Here's another vote for division games counting more.
Lane Kiffin made it clear last year that he wasn't going to anything extra on games in the AFC West.
WR Javon Walker said this about playing against Denver to open the season.
"A divisional game puts you in contention of winning your division and obviously a playoff berth," Walker said. "Obviously other games are big, but division game were just a little bit more."
I suspect part of Kiffin's reasoning last year had to do with the Raiders having lost 17 straight in the AFC West before finally beating Kansas City last November.

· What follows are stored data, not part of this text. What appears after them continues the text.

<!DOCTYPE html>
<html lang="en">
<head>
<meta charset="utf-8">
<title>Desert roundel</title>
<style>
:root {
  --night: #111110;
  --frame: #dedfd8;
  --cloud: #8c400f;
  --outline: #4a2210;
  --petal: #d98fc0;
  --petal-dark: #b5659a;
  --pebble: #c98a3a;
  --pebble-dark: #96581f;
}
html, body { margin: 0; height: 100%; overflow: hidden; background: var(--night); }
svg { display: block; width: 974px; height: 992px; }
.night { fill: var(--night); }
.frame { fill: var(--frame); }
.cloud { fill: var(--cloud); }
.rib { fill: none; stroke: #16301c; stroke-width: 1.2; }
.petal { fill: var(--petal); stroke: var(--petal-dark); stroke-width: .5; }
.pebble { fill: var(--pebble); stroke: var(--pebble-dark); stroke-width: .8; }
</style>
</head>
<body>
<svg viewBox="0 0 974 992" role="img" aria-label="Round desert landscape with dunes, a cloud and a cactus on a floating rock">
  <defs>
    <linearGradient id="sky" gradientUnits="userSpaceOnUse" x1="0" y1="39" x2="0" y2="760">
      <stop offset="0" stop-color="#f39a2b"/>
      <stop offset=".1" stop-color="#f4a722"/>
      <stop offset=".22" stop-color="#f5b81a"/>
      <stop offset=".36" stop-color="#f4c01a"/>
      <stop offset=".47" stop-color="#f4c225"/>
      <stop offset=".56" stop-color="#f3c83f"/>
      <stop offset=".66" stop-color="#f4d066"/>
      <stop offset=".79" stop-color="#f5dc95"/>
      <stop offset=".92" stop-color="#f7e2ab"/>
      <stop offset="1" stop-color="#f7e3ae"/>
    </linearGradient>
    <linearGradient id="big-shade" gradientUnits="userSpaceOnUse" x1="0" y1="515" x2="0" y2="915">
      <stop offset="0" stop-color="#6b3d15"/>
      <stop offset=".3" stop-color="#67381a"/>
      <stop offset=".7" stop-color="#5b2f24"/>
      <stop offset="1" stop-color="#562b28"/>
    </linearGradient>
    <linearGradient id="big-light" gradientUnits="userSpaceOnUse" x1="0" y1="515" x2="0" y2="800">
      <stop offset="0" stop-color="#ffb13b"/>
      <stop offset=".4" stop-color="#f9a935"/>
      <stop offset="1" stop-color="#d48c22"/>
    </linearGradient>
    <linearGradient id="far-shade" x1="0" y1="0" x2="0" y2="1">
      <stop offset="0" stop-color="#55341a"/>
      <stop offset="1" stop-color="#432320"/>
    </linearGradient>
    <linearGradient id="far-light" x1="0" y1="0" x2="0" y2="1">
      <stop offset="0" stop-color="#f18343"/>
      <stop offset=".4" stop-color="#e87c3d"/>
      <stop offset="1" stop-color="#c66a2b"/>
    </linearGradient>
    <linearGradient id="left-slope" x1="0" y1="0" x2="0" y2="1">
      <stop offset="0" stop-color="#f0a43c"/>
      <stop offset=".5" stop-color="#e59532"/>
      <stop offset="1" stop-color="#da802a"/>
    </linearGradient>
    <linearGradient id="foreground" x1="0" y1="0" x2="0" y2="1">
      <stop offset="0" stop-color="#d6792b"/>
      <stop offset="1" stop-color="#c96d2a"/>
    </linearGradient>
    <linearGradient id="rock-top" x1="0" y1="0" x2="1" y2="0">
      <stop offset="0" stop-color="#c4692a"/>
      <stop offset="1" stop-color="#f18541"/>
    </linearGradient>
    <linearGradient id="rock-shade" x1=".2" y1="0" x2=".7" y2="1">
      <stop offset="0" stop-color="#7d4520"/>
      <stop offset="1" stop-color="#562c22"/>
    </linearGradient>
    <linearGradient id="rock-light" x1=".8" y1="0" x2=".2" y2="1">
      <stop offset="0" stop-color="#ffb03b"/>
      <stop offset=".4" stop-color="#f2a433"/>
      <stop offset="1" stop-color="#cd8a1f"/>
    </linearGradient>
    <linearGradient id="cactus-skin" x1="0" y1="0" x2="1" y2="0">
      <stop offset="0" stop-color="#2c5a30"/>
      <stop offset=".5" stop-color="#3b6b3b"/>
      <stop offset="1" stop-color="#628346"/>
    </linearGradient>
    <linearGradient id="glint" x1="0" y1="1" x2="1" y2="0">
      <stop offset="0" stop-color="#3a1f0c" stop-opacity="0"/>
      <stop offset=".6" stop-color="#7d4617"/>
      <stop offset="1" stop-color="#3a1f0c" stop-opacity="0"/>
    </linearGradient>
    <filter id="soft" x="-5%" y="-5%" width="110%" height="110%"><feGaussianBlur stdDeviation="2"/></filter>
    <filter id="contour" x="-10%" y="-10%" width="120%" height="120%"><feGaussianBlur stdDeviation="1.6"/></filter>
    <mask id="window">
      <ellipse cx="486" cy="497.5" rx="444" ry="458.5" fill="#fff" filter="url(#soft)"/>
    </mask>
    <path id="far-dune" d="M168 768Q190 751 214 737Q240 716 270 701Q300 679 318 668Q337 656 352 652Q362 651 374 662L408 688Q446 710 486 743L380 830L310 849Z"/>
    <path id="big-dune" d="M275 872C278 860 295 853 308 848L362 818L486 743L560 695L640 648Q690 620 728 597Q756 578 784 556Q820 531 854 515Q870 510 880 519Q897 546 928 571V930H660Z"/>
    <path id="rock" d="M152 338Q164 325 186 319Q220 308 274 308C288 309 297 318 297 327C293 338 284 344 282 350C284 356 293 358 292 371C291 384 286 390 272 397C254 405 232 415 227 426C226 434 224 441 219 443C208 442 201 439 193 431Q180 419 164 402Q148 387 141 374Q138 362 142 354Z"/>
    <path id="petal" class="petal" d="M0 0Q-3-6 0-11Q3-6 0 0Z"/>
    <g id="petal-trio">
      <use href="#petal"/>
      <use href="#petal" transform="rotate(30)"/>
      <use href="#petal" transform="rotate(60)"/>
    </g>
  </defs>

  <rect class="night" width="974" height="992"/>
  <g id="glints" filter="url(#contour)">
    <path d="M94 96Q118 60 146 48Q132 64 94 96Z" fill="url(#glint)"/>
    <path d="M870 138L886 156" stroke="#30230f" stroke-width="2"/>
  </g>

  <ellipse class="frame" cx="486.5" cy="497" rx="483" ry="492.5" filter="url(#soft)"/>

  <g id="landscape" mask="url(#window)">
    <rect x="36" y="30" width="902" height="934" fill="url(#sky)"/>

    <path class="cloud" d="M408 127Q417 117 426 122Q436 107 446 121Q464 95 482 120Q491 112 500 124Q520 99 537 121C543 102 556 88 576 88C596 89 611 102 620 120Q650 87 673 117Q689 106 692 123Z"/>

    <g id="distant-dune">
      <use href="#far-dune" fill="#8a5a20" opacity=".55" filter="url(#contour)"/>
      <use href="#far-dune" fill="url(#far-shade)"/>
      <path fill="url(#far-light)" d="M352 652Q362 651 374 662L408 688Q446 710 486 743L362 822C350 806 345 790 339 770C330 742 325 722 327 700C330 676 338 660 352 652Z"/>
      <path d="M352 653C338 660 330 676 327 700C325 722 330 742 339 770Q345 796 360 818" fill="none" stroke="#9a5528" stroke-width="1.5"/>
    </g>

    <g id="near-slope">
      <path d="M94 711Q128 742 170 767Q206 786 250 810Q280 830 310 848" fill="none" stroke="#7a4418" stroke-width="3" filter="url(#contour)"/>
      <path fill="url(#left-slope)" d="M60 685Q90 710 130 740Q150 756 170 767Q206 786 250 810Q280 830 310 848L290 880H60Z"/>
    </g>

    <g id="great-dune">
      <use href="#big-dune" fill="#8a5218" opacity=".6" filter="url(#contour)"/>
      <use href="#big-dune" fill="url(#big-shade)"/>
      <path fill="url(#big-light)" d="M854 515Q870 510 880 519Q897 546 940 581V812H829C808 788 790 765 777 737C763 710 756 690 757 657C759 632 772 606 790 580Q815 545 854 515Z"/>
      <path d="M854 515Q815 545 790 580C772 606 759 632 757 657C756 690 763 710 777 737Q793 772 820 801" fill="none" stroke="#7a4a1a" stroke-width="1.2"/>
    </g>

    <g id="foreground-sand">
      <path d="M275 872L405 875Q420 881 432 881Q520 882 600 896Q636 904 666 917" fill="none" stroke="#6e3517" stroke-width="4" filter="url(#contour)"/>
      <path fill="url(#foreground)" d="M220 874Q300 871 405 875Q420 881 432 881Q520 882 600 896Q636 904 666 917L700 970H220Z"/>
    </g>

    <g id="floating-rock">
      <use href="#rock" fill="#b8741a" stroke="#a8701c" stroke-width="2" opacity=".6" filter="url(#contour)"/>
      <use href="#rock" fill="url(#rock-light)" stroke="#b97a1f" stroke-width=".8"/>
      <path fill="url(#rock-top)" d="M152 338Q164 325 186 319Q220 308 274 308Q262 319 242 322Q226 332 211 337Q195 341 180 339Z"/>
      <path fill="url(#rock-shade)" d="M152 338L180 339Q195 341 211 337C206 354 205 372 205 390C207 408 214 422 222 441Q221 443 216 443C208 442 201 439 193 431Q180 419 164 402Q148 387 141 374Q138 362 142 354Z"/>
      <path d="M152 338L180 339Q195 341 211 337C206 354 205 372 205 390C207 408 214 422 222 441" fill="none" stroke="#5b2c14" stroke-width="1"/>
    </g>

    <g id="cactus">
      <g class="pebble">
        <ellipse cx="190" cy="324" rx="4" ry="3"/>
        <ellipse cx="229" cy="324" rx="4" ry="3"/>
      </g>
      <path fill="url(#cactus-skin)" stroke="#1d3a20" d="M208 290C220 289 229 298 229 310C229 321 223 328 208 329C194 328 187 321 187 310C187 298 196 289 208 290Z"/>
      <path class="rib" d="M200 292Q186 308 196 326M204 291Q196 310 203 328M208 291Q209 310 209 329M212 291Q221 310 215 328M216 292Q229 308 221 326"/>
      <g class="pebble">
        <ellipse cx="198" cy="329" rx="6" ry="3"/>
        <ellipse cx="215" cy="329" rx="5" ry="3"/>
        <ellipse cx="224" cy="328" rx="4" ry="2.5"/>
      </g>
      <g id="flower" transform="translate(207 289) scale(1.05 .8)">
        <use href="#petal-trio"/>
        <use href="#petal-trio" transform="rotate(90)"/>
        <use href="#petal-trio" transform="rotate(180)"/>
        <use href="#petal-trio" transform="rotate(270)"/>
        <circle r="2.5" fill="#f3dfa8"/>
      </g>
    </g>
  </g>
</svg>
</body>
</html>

With a team struggling to beat anyone, it might not have been wise to dwell on winning in the division.
But there would be no better way to get the season started then by earning a division win.
As far as playing against his old team, Walker said he harbors no bad feelings against Denver.
"I'm just a Raider," he said. "Go out and play my game...this is just a business."
Walker changed from No. 17 to No. 84, the number he's always worn in the NFL.
He wore No. 80 at Florida State and No. 33 in high school.
Walker said grabbing No. 17 was a spur of the moment decision in the spring, but he's glad to be back in his old number. Actually he said he was "excited."
Arman Shields had No. 84, but is now on injured reserve.
Walker said he didn't pay Shields for the number, but would have because he "treats everybody the same," even rookies like Shields.
Kiffin didn't give the team a big speech because chances are when the team meets again for practice on Wednesday the roster will be different.
The Raiders have 10 offensive linemen and could also shave a linebacker and defensive lineman or two from the roster.
Kiffin would really like a fullback to backup Justin Griffith.
"We run the ball a whole lot and the fullback is used in the running game," Griffith said. "Our system is probably one of the only few left like that."
As for other moves, Kiffin said the reason the Raiders kept DT William Joseph over Josh Shaw as a matter of size.
"(Joseph is a) bigger guy that has played the run at times," Kiffin said. "More consistent."
Health and conditioning were other factors. DE Kalimba Edwards has a groin injury two other contributors are still getting into prime shape.
"Tommy (Kelly), we're still trying to get his weight down," Kiffin said. "And (Terdell) Sands is never going to be a guy that plays the whole game."
RT Willie Anderson, who was cut by Cincinnati would appear to be an instant upgrade over Cornell Green.
Kiffin said the team looked into adding Anderson, who has been a Pro Bowl player, but said the Raiders zone-blocking scheme means adding a good player doesn't always make sense.
"There's good things about having this system with our offensive line and some bad things," Kiffin said. "One of the bad things is if guys haven't been trained in this system, it's hard, especially if they're bigger guys to come in and be real functional in this system."
WR Todd Watkins didn't drive to Sacramento to be with his girlfriend and child on Saturday, which turned out to be the right decision because he made the team.
But that didn't mean everything was easy.
Assistant receivers coach Sanjay Lal made a call to Watkins around 7 p.m. on Saturday after final cuts had been made.
"My heart stopped for a second," Watkins said. "I was like, 'What, did they change their mind?'"
After making practice squads the last two seasons, Watkins isn't resting. He still wants to prove he belongs in the NFL.
Watkins said consistency and hard work can keep him on the team.
"In this business you can never relax," Watkins said. "Especially guys that are two, three on the depth chart. There's no room for comfort."
Kiffin said P Greg Pakulak's inclusion on the practice squad gives the team a "security blanket" for Shane Lechler, who has been dealing with a quadriceps injury.
Lechler is expected to be able to play in the season opener.
Lechler, CB Nnamdi Asomugha (ankle), S Rashad Baker (ankle), LB Robert Thomas (knee) and Kelly (flu) did not practice.
Asomugha expects to practice on Wednesday.
S Michael Huff missed practice to attend the funeral for his grandfather. CB DeAngelo Hall was excused for the funeral of his father.